* _Task to carry out_: Please give back each entry below unaltered, leaving the pictures out.

* _Records supplied_:
--- --- ---

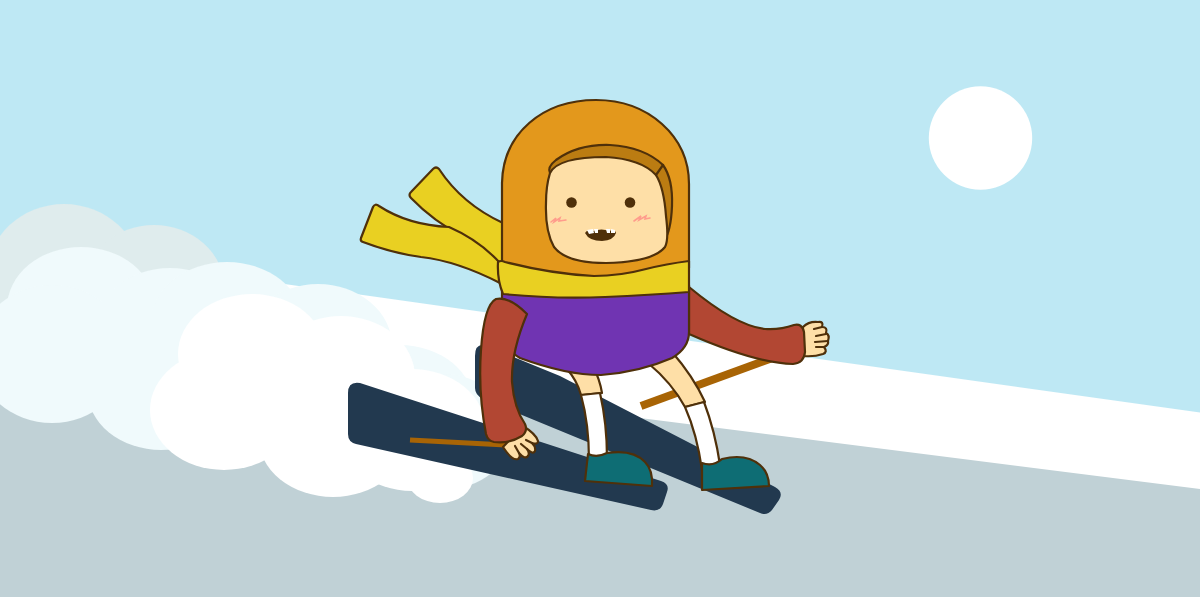
<!DOCTYPE html>
<html lang="en">
<head>
<meta charset="utf-8">
<title>Skier on a snowy slope</title>
<style>
:root {
  --sky: #bee8f4;
  --snow: #ffffff;
  --slope: #c0d1d6;
  --cloud-back: #dfeced;
  --cloud-mid: #f0fafc;
  --ski: #22394f;
  --pole: #a86405;
  --line: #4f300a;
  --hood: #e3981c;
  --hood-shade: #bb7c12;
  --scarf: #e9d022;
  --sweater: #7034b2;
  --sleeve: #b24733;
  --skin: #fedfa7;
  --shoe: #0e6d74;
  --blush: #ff9c8c;
}
html, body { margin: 0; height: 100%; overflow: hidden; background: var(--sky); }
svg { display: block; width: 1200px; height: 597px; }
.sky { fill: var(--sky); }
.snow { fill: var(--snow); }
.slope { fill: var(--slope); }
.cloud-back { fill: var(--cloud-back); }
.cloud-mid { fill: var(--cloud-mid); }
.ski { fill: var(--ski); }
.pole { stroke: var(--pole); fill: none; }
.inked { stroke: var(--line); stroke-width: 2.2; stroke-linejoin: round; stroke-linecap: round; }
.hood { fill: var(--hood); }
.hood-shade { fill: var(--hood-shade); }
.scarf { fill: var(--scarf); }
.sweater { fill: var(--sweater); }
.sleeve { fill: var(--sleeve); }
.skin { fill: var(--skin); }
.shoe { fill: var(--shoe); }
.dark { fill: var(--line); }
.blush { fill: none; stroke: var(--blush); stroke-width: 1.6; stroke-linecap: round; }
.crease { fill: none; }
</style>
</head>
<body>
<svg viewBox="0 0 1200 597" role="img" aria-label="A child in an orange hood skiing downhill with a trail of snow">
  <g id="landscape">
    <rect class="sky" width="1200" height="597"/>
    <circle class="snow" cx="980.5" cy="138" r="51.7"/>
    <polygon class="snow" points="0,244 370,296 1200,412.5 1200,597 0,597"/>
    <polygon class="slope" points="0,337 640,418 1200,489 1200,597 0,597"/>
  </g>

  <g id="snow-trail">
    <g class="cloud-back">
      <ellipse cx="64" cy="276" rx="77" ry="72"/>
      <ellipse cx="154" cy="287" rx="70" ry="62"/>
      <rect y="250" width="60" height="100"/>
    </g>
    <g class="cloud-mid">
      <ellipse cx="81" cy="308" rx="74" ry="61"/>
      <ellipse cx="52" cy="354" rx="76" ry="69"/>
      <ellipse cx="170" cy="330" rx="75" ry="62"/>
      <ellipse cx="227" cy="323" rx="76" ry="61"/>
      <ellipse cx="318" cy="346" rx="74" ry="62"/>
      <ellipse cx="161" cy="389" rx="74" ry="61"/>
      <ellipse cx="400" cy="406" rx="74" ry="61"/>
      <ellipse cx="442" cy="432" rx="70" ry="58"/>
      <rect x="60" y="310" width="280" height="80"/>
    </g>
    <g class="snow">
      <ellipse cx="252" cy="354" rx="74" ry="60"/>
      <ellipse cx="341" cy="377" rx="74" ry="61"/>
      <ellipse cx="224" cy="410" rx="74" ry="60"/>
      <ellipse cx="333" cy="436" rx="75" ry="61"/>
      <ellipse cx="412" cy="430" rx="74" ry="61"/>
      <ellipse cx="440" cy="478" rx="33" ry="25"/>
    </g>
  </g>

  <g id="skis">
    <path class="ski" d="M487 346Q475 342 475 356V388Q475 395 483 399L760 513Q767 516 772 510L779 500Q784 492 775 487L560 376Z"/>
    <path class="ski" d="M348 393Q348 381 360 383L661 481Q670 484 667 492L663 504Q660 512 651 510L356 444Q348 442 348 434Z"/>
  </g>

  <g id="poles">
    <path class="pole" stroke-width="8" d="M641 406L778 356"/>
    <path class="pole" stroke-width="5" d="M410 440L506 445"/>
  </g>

  <g id="legs" class="inked">
    <path class="skin" d="M566 368Q577 380 581 395L602 393Q600 380 593 366Z"/>
    <path class="snow" d="M581 395Q589 424 589 460L607 458Q607 424 600 393Z"/>
    <path class="skin" d="M648 363Q672 383 685 407L705 402Q693 376 672 352Z"/>
    <path class="snow" d="M685 407Q697 434 702 470L720 465Q715 431 704 402Z"/>
    <path class="shoe" d="M585 481L588 454Q597 458 607 453Q633 449 645 462Q653 470 652 486Z"/>
    <path class="shoe" d="M702 490V463Q713 467 722 459Q746 453 760 465Q769 473 769 486Z"/>
  </g>

  <g id="far-arm" class="inked">
    <path class="skin" d="M803 327Q809 321 818 322Q824 321 822 327Q828 327 826 333Q830 335 828 341Q829 345 824 347Q828 352 823 354Q814 357 803 356Z"/>
    <path class="crease" d="M822 327L814 329M826 334L816 336M828 341L815 342M824 347L816 347"/>
    <path class="sleeve" d="M689 287Q736 326 765 329Q780 330 794 325Q802 323 804 332L805 352Q804 363 793 364Q755 363 689 334Z"/>
  </g>

  <g id="scarf-tails" class="inked scarf">
    <path d="M433 169Q436 166 439 169Q462 204 503 223V266Q482 251 465 238Q433 221 411 198Q408 195 411 192Z"/>
    <path d="M373 207Q375 203 379 206Q408 225 449 227Q479 240 500 263V283Q457 261 421 257Q392 253 363 242Q360 241 361 238Z"/>
  </g>

  <g id="body" class="inked">
    <path class="sweater" d="M502 285V335Q506 350 520 358Q566 375 601 375Q640 372 672 358Q689 348 689 332V285Z"/>
    <path class="hood" d="M502 268V183C503 133 543 100 596 100C648 100 689 136 689 184V268Q600 290 502 268Z"/>
    <path class="scarf" d="M498 262Q501 260 505 262Q552 274 594 276Q620 276 646 269Q666 264 689 261V292Q650 295 605 297Q552 299 503 294Q497 280 498 262Z"/>
  </g>

  <g id="face">
    <path class="inked hood-shade" d="M550 173Q547 167 556 160Q578 144 610 145Q644 147 663 165Q673 179 672 206Q671 231 664 241L640 190Z"/>
    <path class="inked skin" d="M550 173Q558 157 606 157Q641 159 656 175Q664 188 666 216Q669 240 665 247Q653 262 606 263Q566 263 554 247Q545 231 546 203Q546 186 550 173Z"/>
    <path class="inked crease" d="M656 175L663 165"/>
    <circle class="dark" cx="571.5" cy="202.5" r="5.3"/>
    <circle class="dark" cx="630" cy="202.5" r="5.3"/>
    <path class="blush" d="M551 222L556 218L554 222L560 218L559 221L566 220M634 221L641 216L639 220L646 216L645 219L650 218"/>
    <path class="dark" d="M585 233Q587 229 593 231Q602 228 609 231Q615 229 616 233Q614 240 602 241Q589 241 585 233Z"/>
    <path class="snow" d="M587 230L593 229L594 233L589 234ZM594 229L598 229L598 233L595 233ZM606 229L610 229L610 233L607 233ZM611 229L615 230L615 233L611 233Z"/>
  </g>

  <g id="near-arm" class="inked">
    <path class="skin" d="M503 447Q512 461 518 459Q521 457 519 453Q525 460 528 456Q530 453 527 449Q533 455 535 451Q536 447 532 443Q538 445 538 441Q536 434 523 426Z"/>
    <path class="crease" d="M519 453L515 446M527 449L521 444M532 443L526 440"/>
    <path class="sleeve" d="M496 299Q509 296 527 314Q511 352 512 382Q514 408 525 424Q528 431 522 436Q509 444 494 442Q488 441 486 434Q478 393 481 350Q484 305 496 299Z"/>
  </g>
</svg>
</body>
</html>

--- --- ---

* _Exercise answer_:
<!DOCTYPE html>
<html lang="en">
<head>
<meta charset="utf-8">
<title>Skier on a snowy slope</title>
<style>
:root {
  --sky: #bee8f4;
  --snow: #ffffff;
  --slope: #c0d1d6;
  --cloud-back: #dfeced;
  --cloud-mid: #f0fafc;
  --ski: #22394f;
  --pole: #a86405;
  --line: #4f300a;
  --hood: #e3981c;
  --hood-shade: #bb7c12;
  --scarf: #e9d022;
  --sweater: #7034b2;
  --sleeve: #b24733;
  --skin: #fedfa7;
  --shoe: #0e6d74;
  --blush: #ff9c8c;
}
html, body { margin: 0; height: 100%; overflow: hidden; background: var(--sky); }
svg { display: block; width: 1200px; height: 597px; }
.sky { fill: var(--sky); }
.snow { fill: var(--snow); }
.slope { fill: var(--slope); }
.cloud-back { fill: var(--cloud-back); }
.cloud-mid { fill: var(--cloud-mid); }
.ski { fill: var(--ski); }
.pole { stroke: var(--pole); fill: none; }
.inked { stroke: var(--line); stroke-width: 2.2; stroke-linejoin: round; stroke-linecap: round; }
.hood { fill: var(--hood); }
.hood-shade { fill: var(--hood-shade); }
.scarf { fill: var(--scarf); }
.sweater { fill: var(--sweater); }
.sleeve { fill: var(--sleeve); }
.skin { fill: var(--skin); }
.shoe { fill: var(--shoe); }
.dark { fill: var(--line); }
.blush { fill: none; stroke: var(--blush); stroke-width: 1.6; stroke-linecap: round; }
.crease { fill: none; }
</style>
</head>
<body>
<svg viewBox="0 0 1200 597" role="img" aria-label="A child in an orange hood skiing downhill with a trail of snow">
  <g id="landscape">
    <rect class="sky" width="1200" height="597"/>
    <circle class="snow" cx="980.5" cy="138" r="51.7"/>
    <polygon class="snow" points="0,244 370,296 1200,412.5 1200,597 0,597"/>
    <polygon class="slope" points="0,337 640,418 1200,489 1200,597 0,597"/>
  </g>

  <g id="snow-trail">
    <g class="cloud-back">
      <ellipse cx="64" cy="276" rx="77" ry="72"/>
      <ellipse cx="154" cy="287" rx="70" ry="62"/>
      <rect y="250" width="60" height="100"/>
    </g>
    <g class="cloud-mid">
      <ellipse cx="81" cy="308" rx="74" ry="61"/>
      <ellipse cx="52" cy="354" rx="76" ry="69"/>
      <ellipse cx="170" cy="330" rx="75" ry="62"/>
      <ellipse cx="227" cy="323" rx="76" ry="61"/>
      <ellipse cx="318" cy="346" rx="74" ry="62"/>
      <ellipse cx="161" cy="389" rx="74" ry="61"/>
      <ellipse cx="400" cy="406" rx="74" ry="61"/>
      <ellipse cx="442" cy="432" rx="70" ry="58"/>
      <rect x="60" y="310" width="280" height="80"/>
    </g>
    <g class="snow">
      <ellipse cx="252" cy="354" rx="74" ry="60"/>
      <ellipse cx="341" cy="377" rx="74" ry="61"/>
      <ellipse cx="224" cy="410" rx="74" ry="60"/>
      <ellipse cx="333" cy="436" rx="75" ry="61"/>
      <ellipse cx="412" cy="430" rx="74" ry="61"/>
      <ellipse cx="440" cy="478" rx="33" ry="25"/>
    </g>
  </g>

  <g id="skis">
    <path class="ski" d="M487 346Q475 342 475 356V388Q475 395 483 399L760 513Q767 516 772 510L779 500Q784 492 775 487L560 376Z"/>
    <path class="ski" d="M348 393Q348 381 360 383L661 481Q670 484 667 492L663 504Q660 512 651 510L356 444Q348 442 348 434Z"/>
  </g>

  <g id="poles">
    <path class="pole" stroke-width="8" d="M641 406L778 356"/>
    <path class="pole" stroke-width="5" d="M410 440L506 445"/>
  </g>

  <g id="legs" class="inked">
    <path class="skin" d="M566 368Q577 380 581 395L602 393Q600 380 593 366Z"/>
    <path class="snow" d="M581 395Q589 424 589 460L607 458Q607 424 600 393Z"/>
    <path class="skin" d="M648 363Q672 383 685 407L705 402Q693 376 672 352Z"/>
    <path class="snow" d="M685 407Q697 434 702 470L720 465Q715 431 704 402Z"/>
    <path class="shoe" d="M585 481L588 454Q597 458 607 453Q633 449 645 462Q653 470 652 486Z"/>
    <path class="shoe" d="M702 490V463Q713 467 722 459Q746 453 760 465Q769 473 769 486Z"/>
  </g>

  <g id="far-arm" class="inked">
    <path class="skin" d="M803 327Q809 321 818 322Q824 321 822 327Q828 327 826 333Q830 335 828 341Q829 345 824 347Q828 352 823 354Q814 357 803 356Z"/>
    <path class="crease" d="M822 327L814 329M826 334L816 336M828 341L815 342M824 347L816 347"/>
    <path class="sleeve" d="M689 287Q736 326 765 329Q780 330 794 325Q802 323 804 332L805 352Q804 363 793 364Q755 363 689 334Z"/>
  </g>

  <g id="scarf-tails" class="inked scarf">
    <path d="M433 169Q436 166 439 169Q462 204 503 223V266Q482 251 465 238Q433 221 411 198Q408 195 411 192Z"/>
    <path d="M373 207Q375 203 379 206Q408 225 449 227Q479 240 500 263V283Q457 261 421 257Q392 253 363 242Q360 241 361 238Z"/>
  </g>

  <g id="body" class="inked">
    <path class="sweater" d="M502 285V335Q506 350 520 358Q566 375 601 375Q640 372 672 358Q689 348 689 332V285Z"/>
    <path class="hood" d="M502 268V183C503 133 543 100 596 100C648 100 689 136 689 184V268Q600 290 502 268Z"/>
    <path class="scarf" d="M498 262Q501 260 505 262Q552 274 594 276Q620 276 646 269Q666 264 689 261V292Q650 295 605 297Q552 299 503 294Q497 280 498 262Z"/>
  </g>

  <g id="face">
    <path class="inked hood-shade" d="M550 173Q547 167 556 160Q578 144 610 145Q644 147 663 165Q673 179 672 206Q671 231 664 241L640 190Z"/>
    <path class="inked skin" d="M550 173Q558 157 606 157Q641 159 656 175Q664 188 666 216Q669 240 665 247Q653 262 606 263Q566 263 554 247Q545 231 546 203Q546 186 550 173Z"/>
    <path class="inked crease" d="M656 175L663 165"/>
    <circle class="dark" cx="571.5" cy="202.5" r="5.3"/>
    <circle class="dark" cx="630" cy="202.5" r="5.3"/>
    <path class="blush" d="M551 222L556 218L554 222L560 218L559 221L566 220M634 221L641 216L639 220L646 216L645 219L650 218"/>
    <path class="dark" d="M585 233Q587 229 593 231Q602 228 609 231Q615 229 616 233Q614 240 602 241Q589 241 585 233Z"/>
    <path class="snow" d="M587 230L593 229L594 233L589 234ZM594 229L598 229L598 233L595 233ZM606 229L610 229L610 233L607 233ZM611 229L615 230L615 233L611 233Z"/>
  </g>

  <g id="near-arm" class="inked">
    <path class="skin" d="M503 447Q512 461 518 459Q521 457 519 453Q525 460 528 456Q530 453 527 449Q533 455 535 451Q536 447 532 443Q538 445 538 441Q536 434 523 426Z"/>
    <path class="crease" d="M519 453L515 446M527 449L521 444M532 443L526 440"/>
    <path class="sleeve" d="M496 299Q509 296 527 314Q511 352 512 382Q514 408 525 424Q528 431 522 436Q509 444 494 442Q488 441 486 434Q478 393 481 350Q484 305 496 299Z"/>
  </g>
</svg>
</body>
</html>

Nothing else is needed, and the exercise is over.